Figuring out which health plan will give you the coverage you need at a price you can afford can be complicated. An important first step is to compare how much you will pay on a monthly basis for your premium. But you will also pay additional costs (called out-of-pocket costs) throughout the year as you receive care.
Your out-of-pocket costs come in three forms:
- Deductible—The amount you have to pay each year before your insurance kicks in.
- Co-pay—The flat fee you pay at the time of service.
- Coinsurance—The percentage that you must cover, after you have met your deductible, with your insurance company paying the rest.
You should know that lower premiums often mean higher out-of-pocket costs. So weigh your options carefully before picking the plan with the lowest premium.
A higher premium plan with lower out-of-pocket costs might be right for you if you need frequent health care or expensive procedures.
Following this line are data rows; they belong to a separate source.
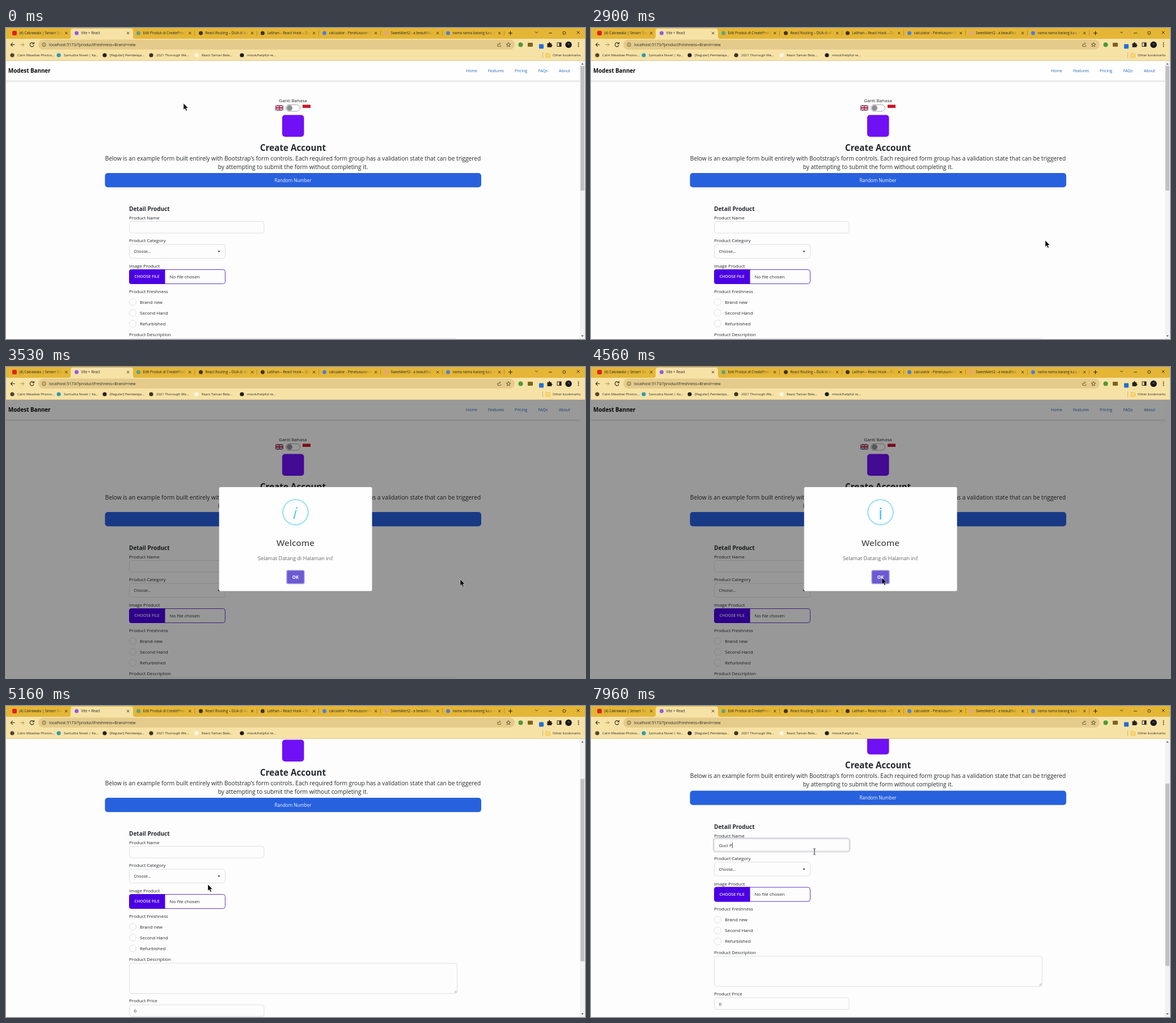
Write an HTML page that moves like this. It is 1021 by 549 pixels and loops after 8000 ms.

```html
<!DOCTYPE html>
<html lang="en">
<head>
<meta charset="utf-8">
<title>Create Account</title>
<style>
  html, body { margin: 0; width: 100%; height: 100%; overflow: hidden; background: #fdfdfd; }
  svg { display: block; width: 1021px; height: 549px; font-family: "Open Sans", "Noto Sans", sans-serif; }
</style>
</head>
<body>
<svg id="stage" viewBox="0 0 1021 549"></svg>
<script>
const LOOP = 8000, OPEN = 2930, CLOSE = 4600, FOCUS = 6250, BEAM = 5950;
const TYPED = 'Guci P', KEY_TIMES = [6900, 7080, 7230, 7400, 7600, 7860];
const STRIP = '#e5b636', BAR = '#f7e2a6', FIELD = '#e4cb8c', INK = '#25282c', LINE = '#dfe0e4';

// Markup helpers
const text = (x, y, size, str, extra = '') =>
  `<text x="${x}" y="${y}" font-size="${size}" fill="${INK}" ${extra}>${str}</text>`;
const rect = (x, y, w, h, fill, extra = '') =>
  `<rect x="${x}" y="${y}" width="${w}" height="${h}" fill="${fill}" ${extra}/>`;
const circle = (x, y, r, fill, extra = '') =>
  `<circle cx="${x}" cy="${y}" r="${r}" fill="${fill}" ${extra}/>`;
const path = (d, stroke = '#333', width = 1, fill = 'none') =>
  `<path d="${d}" stroke="${stroke}" stroke-width="${width}" fill="${fill}"/>`;
const box = (x, y, w, h, stroke = LINE, rx = 4) =>
  rect(x, y, w, h, '#fdfdfd', `rx="${rx}" stroke="${stroke}"`);
const MID = 'text-anchor="middle"';

function tabs() {
  const list = [
    ['(4) Cakrawala | Senam Sore', '#e3201b'], ['Vite + React', '#8a5cf0'],
    ['Edit Produk di CreateProduct', '#5aa28c'], ['React Routing – DUA di Alam', '#3d3420'],
    ['Latihan – React Hook – DUA', '#3d3420'], ['calculator - Penelusuran Web', '#4a7fe0'],
    ['SweetAlert2 - a beautiful, res', '#e8a08c'], ['nama nama barang lucu nan', '#4a7fe0']
  ];
  return list.map(([title, color], i) => {
    const x = Math.round(i * 109.2), active = i === 1;
    const mark = i === 0 ? rect(11, 5, 8, 8, color, 'rx="2"') : circle(x + 15.5, 9, 3.5, color);
    return (active ? path('M110 19Q114 19 114 15V5Q114 1 118 1H220Q224 1 224 5V15Q224 19 228 19Z', 'none', 0, BAR) : '') +
      mark + `<g clip-path="url(#tab)" transform="translate(${x} 0)">${text(23.5, 11.3, 6.2, title)}</g>` +
      (active ? '' : rect(x + 83, 3, 17, 13, 'url(#fade)')) +
      path(`M${x + 104} 6.8l4.4 4.4m0-4.4l-4.4 4.4`, '#33290f', .9) +
      (i > 1 ? path(`M${x + 114.5} 4.5v9`, '#a98423', .8) : '');
  }).join('');
}

function bookmarks() {
  const list = [
    [7, 'Calm Meadow Photos...', '#4d4632'], [89, 'Samudra Novel | Ka...', '#2a9db5'],
    [170, '[Reguler] Pembelaja...', '#222'], [252, '2021 Thorough We...', '#3d3420'],
    [332, 'React Taman Bela...', '#fdf6e4'], [412, 'mivok/helpful-re...', '#1c1c1c']
  ];
  return list.map(([x, title, color]) =>
    circle(x + 4, 48, 3.6, color) + text(x + 13, 50.2, 6, title)).join('') +
    path('M946.5 43v10', '#bda767', .8) +
    path('M952 44.5h3l1 1h3.5v6.5h-7.5z', '#e3b440', .6, '#fbd768') +
    text(964, 50.2, 6, 'Other bookmarks');
}

function browser() {
  return rect(0, 0, 1021, 19, STRIP) + rect(0, 19, 1021, 38.5, BAR) + tabs() +
    path('M889.5 5.5v7m-3.5-3.5h7', '#2b230e', 1.1) +
    path('M933 6.5l2.5 2.5 2.5-2.5M957 9h6M1006.5 5.500l5 5m0-5l-5 5', '#2b230e', .9) +
    rect(982, 6.5, 4.5, 4.5, 'none', 'rx="1" stroke="#2b230e" stroke-width=".9"') +
    path('M15.5 29.5h-7m3.2-3.3l-3.3 3.3 3.3 3.3', '#30290f', 1.1) +
    path('M25 29.5h7m-3.2-3.3l3.3 3.3-3.3 3.3', '#a89458', 1) +
    path('M48.5 27.2a3.5 3.5 0 1 0 .6 3.3M49.4 25v3h-3', '#30290f', 1.1) +
    rect(57, 20.5, 840, 17.5, FIELD, 'rx="8.7"') +
    circle(67, 29.5, 3.2, 'none', 'stroke="#50441f" stroke-width=".8"') +
    path('M67 29v2.2M67 27.3v.9', '#50441f', .8) +
    text(76, 32, 7, 'localhost:5173/?productFreshness=Brand+new') +
    path('M867 28v4.5h5.5v-2M867.5 30.5q.5-3 4-3m-1.5-2l2 2-2 2', '#5b4e25', .8) +
    path('M886 25.7l1.1 2.5 2.7.2-2.1 1.8.7 2.7-2.4-1.5-2.4 1.5.7-2.7-2.1-1.8 2.7-.2z', '#40371b', .8) +
    circle(907.5, 29.5, 4, '#4b9a35') +
    rect(920, 26, 9, 7, '#7d641c', 'rx="1"') +
    rect(940, 28.5, 8, 8, '#1f6fd6', 'rx="1"') +
    path('M954.5 27h2.5q-.3-2 1.3-2t1.3 2h2.4v2.5q1.5-.3 1.5 1.2t-1.5 1.2v2h-7.5z', 'none', 0, '#29230f') +
    rect(972, 26, 7, 6.5, 'none', 'stroke="#29230f"') + rect(975.5, 26, 3.5, 6.5, '#29230f') +
    circle(992, 29.5, 5.7, '#17181c') + circle(992, 28.5, 1.6, '#4d4f55') +
    [26.5, 29.5, 32.5].map(y => circle(1009.5, y, .9, '#29230f')).join('') +
    bookmarks() + rect(0, 57, 1021, 1, '#dcc78c');
}

function header() {
  const nav = [['Home', 811], ['Features', 850], ['Pricing', 897], ['FAQs', 938.5], ['About', 975]];
  return rect(0, 92.5, 1012, 4, 'url(#shade)') + rect(0, 58, 1012, 34.5, '#fefefe') +
    text(4, 79, 9.8, 'Modest Banner', 'font-weight="700" style="fill:#080808"') +
    nav.map(([s, x]) => text(x, 77.8, 7, s, 'style="fill:#1f66b8"')).join('');
}

function flags() {
  const cross = 'M482 136v10M475 141h14', diagonal = 'M475 136l14 10m0-10l-14 10';
  return rect(475, 136, 14, 10, '#1d2f6f') + `<g clip-path="url(#flag)">` +
    path(diagonal, '#fff', 2) + path(diagonal, '#c8233a', .7) +
    path(cross, '#fff', 3.2) + path(cross, '#c8233a', 1.8) + '</g>' +
    rect(523, 135.5, 14, 5.5, '#cf1126') + rect(523, 141, 14, 5, '#fff');
}

function form() {
  const labels = [['Product Name', 338], ['Product Category', 378.3], ['Image Product', 423],
    ['Product Freshness', 467.6], ['Product Description', 544.4], ['Product Price', 617.4]];
  const radios = [['Brand new', 483.7], ['Second Hand', 502.8], ['Refurbished', 521.9]];
  return text(217, 323, 10, 'Detail Product', 'font-weight="700"') +
    labels.map(([s, y]) => text(217, y, 8, s)).join('') +
    rect(215.7, 339.7, 240.8, 24.3, 'none', 'id="ring" rx="5" stroke="#bfc0c8" stroke-width="1.2"') +
    box(217.5, 341.5, 237.5, 20.5) + text(225.5, 355.2, 7.9, '', 'id="typed"') +
    rect(0, 347.5, .8, 10, '#222', 'id="caret"') +
    box(217.5, 382, 169, 24.5) + text(225.5, 397, 7, 'Choose...') +
    path('M373.3 393.5h4.4l-2.2 2.4z', 'none', 0, '#222') +
    box(217.5, 426.5, 169, 25, '#6238c6') +
    path('M280.5 426v26H221.5Q217 452 217 447.5V430.5Q217 426 221.5 426Z', 'none', 0, '#4b00e4') +
    text(248.5, 441.4, 7.05, 'CHOOSE FILE', MID + ' font-weight="600" style="fill:#f1ecff"') +
    text(288.5, 441.7, 8, 'No file chosen') +
    radios.map(([s, y]) => circle(223.3, y, 6.1, '#fdfdfd', `stroke="${LINE}"`) + text(236, y + 3, 8, s)).join('') +
    box(217.5, 548, 578, 53.5) + path('M790.5 600l4-4m-1.7 4l1.7-1.7', '#777', .7) +
    box(217.5, 621.5, 237.5, 20.5) + text(225.5, 635, 8, '0');
}

function page() {
  return header() + text(506, 131.4, 8, 'Ganti Bahasa', MID) + flags() +
    rect(493.5, 135.5, 25, 11.5, '#fdfdfd', 'rx="5.7" stroke="#a5a6aa"') + circle(500, 141.2, 5, '#8f9095') +
    rect(487, 153.5, 38.5, 38.5, '#7010f5', 'rx="5"') +
    text(506, 216.5, 15.2, 'Create Account', MID + ' font-weight="700"') +
    text(506, 233.6, 10.2, 'Below is an example form built entirely with Bootstrap’s form controls. Each required form group has a validation state that can be triggered', MID) +
    text(506, 248.6, 10.2, 'by attempting to submit the form without completing it.', MID) +
    rect(174.5, 256, 663.5, 25.3, '#2861de', 'rx="5"') +
    text(506, 271.7, 8.05, 'Random Number', MID + ' style="fill:#f5f7ff"') + form();
}

function modal() {
  return rect(375.8, 212, 269.7, 183.5, '#fefefe', 'rx="2.6"') +
    '<g id="icon">' + circle(510.5, 256.3, 22.3, 'none', 'stroke="#9de0f6" stroke-width="2.2"') +
    `<g id="mark">${text(510.5, 268.5, 30, 'i', MID + ' style="fill:#3fc3ee"')}</g></g>` +
    text(510.5, 315.5, 15.2, 'Welcome', MID + ' font-weight="600" style="fill:#545454"') +
    text(510.5, 340.6, 9.1, 'Selamat Datang di Halaman ini!', MID + ' style="fill:#656565"') +
    rect(494.2, 358.2, 32.6, 25.3, '#b7b0ec', 'rx="3"') + rect(495.6, 359.6, 29.8, 22.5, '#6c5ad2', 'rx="2"') +
    text(510.5, 373.8, 7.9, 'OK', MID + ' font-weight="700" style="fill:#fff"');
}

document.getElementById('stage').innerHTML = `
  <defs>
    <linearGradient id="fade"><stop stop-color="${STRIP}" stop-opacity="0"/><stop offset="1" stop-color="${STRIP}"/></linearGradient>
    <linearGradient id="shade" x2="0" y2="1"><stop stop-color="#000" stop-opacity=".14"/><stop offset="1" stop-color="#000" stop-opacity="0"/></linearGradient>
    <clipPath id="tab"><rect x="20" width="79" height="19"/></clipPath>
    <clipPath id="flag"><rect x="475" y="136" width="14" height="10"/></clipPath>
    <clipPath id="view"><rect y="58" width="1021" height="491"/></clipPath>
  </defs>
  ${rect(0, 0, 1021, 549, '#fdfdfd')}
  <g clip-path="url(#view)"><g id="page">${page()}</g></g>
  <g id="scrollbar">${rect(1012, 58, 9, 491, '#f2f2f2')}${rect(1013, 67, 7, 220, '#c1c1c1', 'id="thumb"')}
    ${path('M1014.3 64.5l2.2-2.5 2.2 2.5zM1014.3 542.5l2.2 2.5 2.2-2.5z', 'none', 0, '#555')}</g>
  ${browser()}
  ${rect(0, 58, 1021, 491, '#000', 'id="dim"')}
  <g id="modal">${modal()}</g>
  <g id="pointer">
    <path id="arrow" d="M0 0v11.3l2.6-2.4 1.9 4.3 1.9-.8-1.9-4.2h3.6z" fill="#000" stroke="#fff" stroke-width=".5"/>
    <path id="beam" d="M-2-5h1.5l.5.5.5-.5H2M0-4.5v9M-2 5h1.5l.5-.5.5.5H2" fill="none" stroke="#111" stroke-width=".9"/>
  </g>`;

// Cubic easing, solved by bisection
function bezier(x1, y1, x2, y2) {
  const at = (a, b, s) => 3 * a * s * (1 - s) ** 2 + 3 * b * s * s * (1 - s) + s ** 3;
  return x => {
    let lo = 0, hi = 1;
    for (let i = 0; i < 24; i++) {
      const s = (lo + hi) / 2;
      if (at(x1, x2, s) < x) lo = s; else hi = s;
    }
    return at(y1, y2, (lo + hi) / 2);
  };
}
const ease = bezier(.25, .1, .25, 1), inOut = bezier(.42, 0, .58, 1);

// Value of a keyed track at time t; each key is [time, ...values]
function track(keys, t, curve = ease) {
  if (t <= keys[0][0]) return keys[0].slice(1);
  const i = keys.findIndex(k => k[0] > t);
  if (i < 0) return keys[keys.length - 1].slice(1);
  const a = keys[i - 1], b = keys[i], p = curve((t - a[0]) / (b[0] - a[0]));
  return a.slice(1).map((v, j) => v + (b[j + 1] - v) * p);
}

const POINTER = [[60, 313, 133], [1150, 803, 412], [1750, 803, 412], [2300, 801, 375], [3800, 801, 375],
  [4420, 513, 372], [4600, 513, 372], [4700, 535, 391], [5160, 356, 315], [5650, 356, 315], [6200, 394, 257]];
const SCROLL = [[4948, 0], [5228, 106.5]];
const DIM = [[OPEN, 0], [OPEN + 100, .4], [CLOSE, .4], [CLOSE + 100, 0]];
const POPUP = [[OPEN, .7, 1], [OPEN + 135, 1.05, 1], [OPEN + 240, .95, 1], [OPEN + 300, 1, 1], [CLOSE, 1, 1], [CLOSE + 150, .5, 0]];
const ICON = [[OPEN, 100, 0], [OPEN + 500, 0, 1]];
const MARK = [[OPEN, 45, 0], [OPEN + 200, -25, .4], [OPEN + 600, 15, .8], [OPEN + 800, 0, 1]];

const el = id => document.getElementById(id);
const set = (id, attrs) => { for (const k in attrs) el(id).setAttribute(k, attrs[k]); };
const show = (id, on) => set(id, { visibility: on ? 'visible' : 'hidden' });
const scaleAt = (x, y, sx, sy) => `translate(${x} ${y}) scale(${sx} ${sy}) translate(${-x} ${-y})`;

function draw(t) {
  const [scroll] = track(SCROLL, t, inOut);
  set('page', { transform: `translate(0 ${-scroll})` });
  show('scrollbar', t < OPEN || t >= CLOSE + 150);
  set('thumb', t < OPEN ? { y: 67, height: 220 } : { y: 67 + scroll * .656, height: 322 });

  const open = t >= OPEN && t < CLOSE + 150;
  const [scale, alpha] = track(POPUP, t);
  const [tilt, iconAlpha] = track(ICON, t);
  const [spin, markAlpha] = track(MARK, t);
  set('dim', { opacity: track(DIM, t)[0] });
  set('modal', { display: open ? 'inline' : 'none', opacity: alpha, transform: scaleAt(510.6, 303.7, scale, scale) });
  set('icon', { opacity: iconAlpha, transform: scaleAt(510.5, 256.3, 1, Math.cos(tilt * Math.PI / 180)) });
  set('mark', { opacity: markAlpha, transform: `rotate(${spin} 510.5 257)` });

  const count = KEY_TIMES.filter(k => k <= t).length;
  const since = t - (count ? KEY_TIMES[count - 1] : FOCUS);
  el('typed').textContent = TYPED.slice(0, count);
  set('caret', { x: 225.7 + (count ? el('typed').getComputedTextLength() : 0) });
  show('ring', t >= FOCUS);
  show('caret', t >= FOCUS && since % 1000 < 500);

  const [x, y] = track(POINTER, t, inOut);
  set('pointer', { transform: `translate(${x} ${y})` });
  show('arrow', t < BEAM);
  show('beam', t >= BEAM);
}

const start = performance.now();
function tick() {
  draw((performance.now() - start) % LOOP);
  requestAnimationFrame(tick);
}
tick();
</script>
</body>
</html>
```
For example, if you or one of your family members:
- Expect or plan to have a baby
- Are planning a surgery
- Received a new diagnosis like diabetes or cancer
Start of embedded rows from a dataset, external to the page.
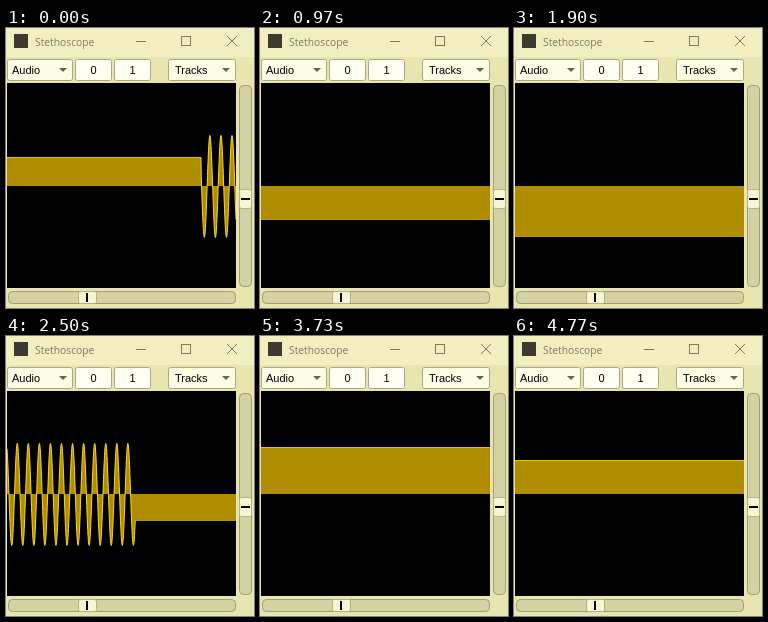
Write an HTML page with a canvas that moves like this. It is 248 by 280 pixels and loops after 4810 ms.

```html
<!DOCTYPE html>
<html lang="en">
<head>
<meta charset="utf-8">
<title>Stethoscope</title>
<style>
  html, body { margin: 0; width: 100%; height: 100%; overflow: hidden; background: #eeecc0; }
  canvas { display: block; width: 248px; height: 280px; }
</style>
</head>
<body>
<canvas id="stage" width="248" height="280"></canvas>
<script>
const ctx = document.getElementById('stage').getContext('2d');
const LOOP = 4810;

// Oscilloscope view
const VIEW = { x: 1, y: 55, w: 229, h: 205 };
const ZERO = 158, AMP = 51;

// The scope refreshes one buffer at a time (milliseconds).
const BUFFER = 84.9, LEAD = 51;

// A sine passes while the gate is open; its last value is held after closing.
const WAVE = 4.1, OPEN = 51.4, FIRST_LEVEL = 29;
const gates = [
  [38.8, -5], [560, -33], [1078, -49], [1555, -50], [2033, -43],
  [2510, -26], [3012.7, 13], [3513, 47], [4013, 49], [4513, 34]
].map(([close, level]) => ({ close, level, phase: Math.asin(level / AMP) }));

function signal(time) {
  let held = FIRST_LEVEL;
  for (const { close, level, phase } of gates) {
    if (time < close - OPEN) break;
    if (time < close) return AMP * Math.sin(phase + 2 * Math.PI * (time - close) / WAVE);
    held = level;
  }
  return held;
}

function box(x, y, w, h, r, fill, stroke) {
  ctx.beginPath();
  ctx.roundRect(x + 0.5, y + 0.5, w - 1, h - 1, r);
  ctx.fillStyle = fill;
  ctx.fill();
  ctx.strokeStyle = stroke;
  ctx.lineWidth = 1;
  ctx.stroke();
}

function text(str, x, y, font, color, align = 'left') {
  ctx.font = font;
  ctx.fillStyle = color;
  ctx.textAlign = align;
  ctx.fillText(str, x, y);
}

function line(color, ...points) {
  ctx.beginPath();
  for (let i = 0; i < points.length; i += 4) {
    ctx.moveTo(points[i], points[i + 1]);
    ctx.lineTo(points[i + 2], points[i + 3]);
  }
  ctx.strokeStyle = color;
  ctx.lineWidth = 1;
  ctx.stroke();
}

const UI_FONT = '11px "Liberation Sans", Arial, sans-serif';

function menu(x, w, label, textX) {
  box(x, 31, w, 22, 2, '#fdfde6', '#aaa884');
  text(label, textX, 46, UI_FONT, '#000');
  const tip = x + w - 10;
  ctx.beginPath();
  ctx.moveTo(tip - 4, 40);
  ctx.lineTo(tip + 4, 40);
  ctx.lineTo(tip, 44);
  ctx.fillStyle = '#66644c';
  ctx.fill();
}

function field(x, w, value) {
  box(x, 31, w, 22, 2, '#fffff4', '#aaa884');
  text(value, x + w / 2, 46, UI_FONT, '#000', 'center');
}

function drawWindow() {
  ctx.fillStyle = '#f1efc0';
  ctx.fillRect(0, 0, 248, 29);
  ctx.fillStyle = '#e8e5b0';
  ctx.fillRect(0, 29, 248, 251);

  ctx.fillStyle = '#3c3a2e';
  ctx.fillRect(8, 6, 14, 14);
  text('Stethoscope', 29, 18, '10.3px "Open Sans", "Noto Sans", sans-serif', '#7c7a66');
  line('#7c7a66', 130, 13.5, 140, 13.5);
  ctx.strokeRect(175.5, 8.5, 9, 9);
  line('#7c7a66', 221, 8, 231, 18, 231, 8, 221, 18);

  menu(1, 66, 'Audio', 6);
  field(69, 37, '0');
  field(108, 37, '1');
  menu(162, 68, 'Tracks', 169);

  box(233, 57, 13, 202, 4, '#d4d1a2', '#a09d78');
  box(233, 161, 13, 20, 2, '#f8f6d0', '#b2b08c');
  box(2, 263, 228, 13, 4, '#d4d1a2', '#a09d78');
  box(72, 263, 19, 13, 2, '#f8f6d0', '#b2b08c');
  ctx.fillStyle = '#000';
  ctx.fillRect(235, 170, 9, 2);
  ctx.fillRect(80, 265, 2, 9);
}

function drawScope(t) {
  const end = Math.floor((t + LEAD) / BUFFER) * BUFFER;
  const { x, y, w, h } = VIEW;
  ctx.save();
  ctx.beginPath();
  ctx.rect(x, y, w, h);
  ctx.clip();
  ctx.fillStyle = '#000';
  ctx.fillRect(x, y, w, h);

  const trace = new Path2D();
  const area = new Path2D();
  area.moveTo(x, ZERO);
  for (let dx = 0; dx <= w; dx += 0.25) {
    const px = x + dx;
    const py = ZERO - signal(end - BUFFER + BUFFER * px / w);
    trace.lineTo(px, py + 0.5);
    area.lineTo(px, py);
  }
  area.lineTo(x + w, ZERO);
  ctx.fillStyle = '#b08c00';
  ctx.fill(area);
  ctx.strokeStyle = '#ffda20';
  ctx.lineWidth = 1;
  ctx.stroke(trace);
  ctx.restore();
}

function frame() {
  drawWindow();
  drawScope(performance.now() % LOOP);
  requestAnimationFrame(frame);
}
frame();
</script>
</body>
</html>
```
- See a specialist on a regular basis
- Frequently need emergency care
- Take expensive or brand-named medications on a regular basis
A lower premium plan with higher out-of-pocket costs might be right for you if you and your family members:
- Do not need frequent health care
- Are in generally good health and rarely see a doctor
- Do not often participate in activities with a high risk of injury
You may also choose a lower premium plan with a high-deductible, and put money into a health savings account (HSA) or flexible spending account (FSA), designed to help you save money for health expenses that you can withdraw when you need them.
To help you make an informed decision, use the Community Checkup to look at how individual health plans score on measures relevant to you.